Directions for this task
Every entry is to be printed again precisely as given.

Listed records

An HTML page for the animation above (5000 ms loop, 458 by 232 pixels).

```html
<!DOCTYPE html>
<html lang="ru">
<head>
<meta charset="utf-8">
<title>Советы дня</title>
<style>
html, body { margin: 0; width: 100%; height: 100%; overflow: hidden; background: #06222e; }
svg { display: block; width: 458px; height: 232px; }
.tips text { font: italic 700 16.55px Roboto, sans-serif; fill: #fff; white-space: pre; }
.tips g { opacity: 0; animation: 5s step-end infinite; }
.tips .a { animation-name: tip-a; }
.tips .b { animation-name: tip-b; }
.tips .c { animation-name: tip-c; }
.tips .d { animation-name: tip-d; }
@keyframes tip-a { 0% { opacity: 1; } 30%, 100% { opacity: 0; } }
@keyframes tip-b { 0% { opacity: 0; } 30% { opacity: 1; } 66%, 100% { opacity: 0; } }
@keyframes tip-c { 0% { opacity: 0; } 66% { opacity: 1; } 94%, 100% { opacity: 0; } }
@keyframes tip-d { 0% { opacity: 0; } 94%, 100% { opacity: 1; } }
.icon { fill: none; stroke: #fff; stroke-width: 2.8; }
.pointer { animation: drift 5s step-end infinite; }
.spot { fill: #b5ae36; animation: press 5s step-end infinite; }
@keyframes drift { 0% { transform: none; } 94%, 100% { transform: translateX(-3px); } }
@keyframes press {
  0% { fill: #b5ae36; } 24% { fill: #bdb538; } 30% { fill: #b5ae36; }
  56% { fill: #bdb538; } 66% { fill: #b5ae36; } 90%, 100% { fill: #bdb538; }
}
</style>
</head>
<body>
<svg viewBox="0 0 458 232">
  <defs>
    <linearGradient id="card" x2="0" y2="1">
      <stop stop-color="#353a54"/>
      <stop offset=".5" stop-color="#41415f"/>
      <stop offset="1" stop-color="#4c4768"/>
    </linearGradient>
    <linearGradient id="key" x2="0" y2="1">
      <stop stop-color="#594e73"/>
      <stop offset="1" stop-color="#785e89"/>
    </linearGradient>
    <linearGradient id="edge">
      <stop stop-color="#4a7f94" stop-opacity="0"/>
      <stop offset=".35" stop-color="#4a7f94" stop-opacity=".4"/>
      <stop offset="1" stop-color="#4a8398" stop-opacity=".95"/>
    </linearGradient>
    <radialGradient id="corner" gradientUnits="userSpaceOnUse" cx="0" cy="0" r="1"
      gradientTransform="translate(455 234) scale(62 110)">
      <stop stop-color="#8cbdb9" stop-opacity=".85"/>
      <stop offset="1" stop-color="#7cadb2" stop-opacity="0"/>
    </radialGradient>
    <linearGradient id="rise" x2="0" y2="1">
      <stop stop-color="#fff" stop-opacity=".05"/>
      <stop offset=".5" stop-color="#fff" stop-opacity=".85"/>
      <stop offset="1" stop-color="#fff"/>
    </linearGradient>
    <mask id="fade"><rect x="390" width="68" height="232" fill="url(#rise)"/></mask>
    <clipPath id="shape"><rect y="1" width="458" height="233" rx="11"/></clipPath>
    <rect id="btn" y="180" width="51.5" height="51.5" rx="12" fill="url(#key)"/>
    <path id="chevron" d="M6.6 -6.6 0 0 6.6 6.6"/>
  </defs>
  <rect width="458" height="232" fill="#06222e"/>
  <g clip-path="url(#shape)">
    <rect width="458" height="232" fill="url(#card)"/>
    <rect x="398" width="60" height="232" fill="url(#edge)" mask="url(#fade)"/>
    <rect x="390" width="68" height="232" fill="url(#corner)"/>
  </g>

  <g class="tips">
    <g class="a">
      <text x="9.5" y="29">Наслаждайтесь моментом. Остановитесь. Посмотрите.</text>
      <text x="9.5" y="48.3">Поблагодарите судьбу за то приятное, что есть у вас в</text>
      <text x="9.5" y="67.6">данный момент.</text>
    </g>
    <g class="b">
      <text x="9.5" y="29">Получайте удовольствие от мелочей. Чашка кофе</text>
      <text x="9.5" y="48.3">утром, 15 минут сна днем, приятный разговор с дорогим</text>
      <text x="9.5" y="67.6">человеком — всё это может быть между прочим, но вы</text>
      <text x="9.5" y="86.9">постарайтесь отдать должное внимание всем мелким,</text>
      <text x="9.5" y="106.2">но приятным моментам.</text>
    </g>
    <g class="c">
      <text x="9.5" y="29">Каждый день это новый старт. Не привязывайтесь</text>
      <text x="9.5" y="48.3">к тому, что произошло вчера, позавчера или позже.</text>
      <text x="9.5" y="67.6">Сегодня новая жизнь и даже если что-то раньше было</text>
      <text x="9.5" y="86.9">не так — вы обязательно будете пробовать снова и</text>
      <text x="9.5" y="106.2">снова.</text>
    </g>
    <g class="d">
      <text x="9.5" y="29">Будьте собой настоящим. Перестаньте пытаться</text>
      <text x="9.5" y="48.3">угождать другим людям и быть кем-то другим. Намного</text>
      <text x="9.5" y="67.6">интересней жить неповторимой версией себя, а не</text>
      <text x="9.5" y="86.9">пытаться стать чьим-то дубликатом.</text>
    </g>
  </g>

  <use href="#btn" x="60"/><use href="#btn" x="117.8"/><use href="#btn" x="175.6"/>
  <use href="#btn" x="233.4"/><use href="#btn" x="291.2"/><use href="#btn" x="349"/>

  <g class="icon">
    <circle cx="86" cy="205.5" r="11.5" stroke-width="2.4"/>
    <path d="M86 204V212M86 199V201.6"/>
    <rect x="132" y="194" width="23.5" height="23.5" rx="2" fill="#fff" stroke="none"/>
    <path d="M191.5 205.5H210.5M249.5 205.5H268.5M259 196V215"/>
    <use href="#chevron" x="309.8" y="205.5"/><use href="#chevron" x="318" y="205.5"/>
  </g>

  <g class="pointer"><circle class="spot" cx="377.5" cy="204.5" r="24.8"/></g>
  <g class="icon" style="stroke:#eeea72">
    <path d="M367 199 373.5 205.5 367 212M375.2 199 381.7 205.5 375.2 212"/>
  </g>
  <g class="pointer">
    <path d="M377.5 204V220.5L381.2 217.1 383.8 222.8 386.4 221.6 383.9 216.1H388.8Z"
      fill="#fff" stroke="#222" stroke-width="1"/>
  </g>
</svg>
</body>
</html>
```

Answer to the problem
An HTML page for the animation above (5000 ms loop, 458 by 232 pixels).

```html
<!DOCTYPE html>
<html lang="ru">
<head>
<meta charset="utf-8">
<title>Советы дня</title>
<style>
html, body { margin: 0; width: 100%; height: 100%; overflow: hidden; background: #06222e; }
svg { display: block; width: 458px; height: 232px; }
.tips text { font: italic 700 16.55px Roboto, sans-serif; fill: #fff; white-space: pre; }
.tips g { opacity: 0; animation: 5s step-end infinite; }
.tips .a { animation-name: tip-a; }
.tips .b { animation-name: tip-b; }
.tips .c { animation-name: tip-c; }
.tips .d { animation-name: tip-d; }
@keyframes tip-a { 0% { opacity: 1; } 30%, 100% { opacity: 0; } }
@keyframes tip-b { 0% { opacity: 0; } 30% { opacity: 1; } 66%, 100% { opacity: 0; } }
@keyframes tip-c { 0% { opacity: 0; } 66% { opacity: 1; } 94%, 100% { opacity: 0; } }
@keyframes tip-d { 0% { opacity: 0; } 94%, 100% { opacity: 1; } }
.icon { fill: none; stroke: #fff; stroke-width: 2.8; }
.pointer { animation: drift 5s step-end infinite; }
.spot { fill: #b5ae36; animation: press 5s step-end infinite; }
@keyframes drift { 0% { transform: none; } 94%, 100% { transform: translateX(-3px); } }
@keyframes press {
  0% { fill: #b5ae36; } 24% { fill: #bdb538; } 30% { fill: #b5ae36; }
  56% { fill: #bdb538; } 66% { fill: #b5ae36; } 90%, 100% { fill: #bdb538; }
}
</style>
</head>
<body>
<svg viewBox="0 0 458 232">
  <defs>
    <linearGradient id="card" x2="0" y2="1">
      <stop stop-color="#353a54"/>
      <stop offset=".5" stop-color="#41415f"/>
      <stop offset="1" stop-color="#4c4768"/>
    </linearGradient>
    <linearGradient id="key" x2="0" y2="1">
      <stop stop-color="#594e73"/>
      <stop offset="1" stop-color="#785e89"/>
    </linearGradient>
    <linearGradient id="edge">
      <stop stop-color="#4a7f94" stop-opacity="0"/>
      <stop offset=".35" stop-color="#4a7f94" stop-opacity=".4"/>
      <stop offset="1" stop-color="#4a8398" stop-opacity=".95"/>
    </linearGradient>
    <radialGradient id="corner" gradientUnits="userSpaceOnUse" cx="0" cy="0" r="1"
      gradientTransform="translate(455 234) scale(62 110)">
      <stop stop-color="#8cbdb9" stop-opacity=".85"/>
      <stop offset="1" stop-color="#7cadb2" stop-opacity="0"/>
    </radialGradient>
    <linearGradient id="rise" x2="0" y2="1">
      <stop stop-color="#fff" stop-opacity=".05"/>
      <stop offset=".5" stop-color="#fff" stop-opacity=".85"/>
      <stop offset="1" stop-color="#fff"/>
    </linearGradient>
    <mask id="fade"><rect x="390" width="68" height="232" fill="url(#rise)"/></mask>
    <clipPath id="shape"><rect y="1" width="458" height="233" rx="11"/></clipPath>
    <rect id="btn" y="180" width="51.5" height="51.5" rx="12" fill="url(#key)"/>
    <path id="chevron" d="M6.6 -6.6 0 0 6.6 6.6"/>
  </defs>
  <rect width="458" height="232" fill="#06222e"/>
  <g clip-path="url(#shape)">
    <rect width="458" height="232" fill="url(#card)"/>
    <rect x="398" width="60" height="232" fill="url(#edge)" mask="url(#fade)"/>
    <rect x="390" width="68" height="232" fill="url(#corner)"/>
  </g>

  <g class="tips">
    <g class="a">
      <text x="9.5" y="29">Наслаждайтесь моментом. Остановитесь. Посмотрите.</text>
      <text x="9.5" y="48.3">Поблагодарите судьбу за то приятное, что есть у вас в</text>
      <text x="9.5" y="67.6">данный момент.</text>
    </g>
    <g class="b">
      <text x="9.5" y="29">Получайте удовольствие от мелочей. Чашка кофе</text>
      <text x="9.5" y="48.3">утром, 15 минут сна днем, приятный разговор с дорогим</text>
      <text x="9.5" y="67.6">человеком — всё это может быть между прочим, но вы</text>
      <text x="9.5" y="86.9">постарайтесь отдать должное внимание всем мелким,</text>
      <text x="9.5" y="106.2">но приятным моментам.</text>
    </g>
    <g class="c">
      <text x="9.5" y="29">Каждый день это новый старт. Не привязывайтесь</text>
      <text x="9.5" y="48.3">к тому, что произошло вчера, позавчера или позже.</text>
      <text x="9.5" y="67.6">Сегодня новая жизнь и даже если что-то раньше было</text>
      <text x="9.5" y="86.9">не так — вы обязательно будете пробовать снова и</text>
      <text x="9.5" y="106.2">снова.</text>
    </g>
    <g class="d">
      <text x="9.5" y="29">Будьте собой настоящим. Перестаньте пытаться</text>
      <text x="9.5" y="48.3">угождать другим людям и быть кем-то другим. Намного</text>
      <text x="9.5" y="67.6">интересней жить неповторимой версией себя, а не</text>
      <text x="9.5" y="86.9">пытаться стать чьим-то дубликатом.</text>
    </g>
  </g>

  <use href="#btn" x="60"/><use href="#btn" x="117.8"/><use href="#btn" x="175.6"/>
  <use href="#btn" x="233.4"/><use href="#btn" x="291.2"/><use href="#btn" x="349"/>

  <g class="icon">
    <circle cx="86" cy="205.5" r="11.5" stroke-width="2.4"/>
    <path d="M86 204V212M86 199V201.6"/>
    <rect x="132" y="194" width="23.5" height="23.5" rx="2" fill="#fff" stroke="none"/>
    <path d="M191.5 205.5H210.5M249.5 205.5H268.5M259 196V215"/>
    <use href="#chevron" x="309.8" y="205.5"/><use href="#chevron" x="318" y="205.5"/>
  </g>

  <g class="pointer"><circle class="spot" cx="377.5" cy="204.5" r="24.8"/></g>
  <g class="icon" style="stroke:#eeea72">
    <path d="M367 199 373.5 205.5 367 212M375.2 199 381.7 205.5 375.2 212"/>
  </g>
  <g class="pointer">
    <path d="M377.5 204V220.5L381.2 217.1 383.8 222.8 386.4 221.6 383.9 216.1H388.8Z"
      fill="#fff" stroke="#222" stroke-width="1"/>
  </g>
</svg>
</body>
</html>
```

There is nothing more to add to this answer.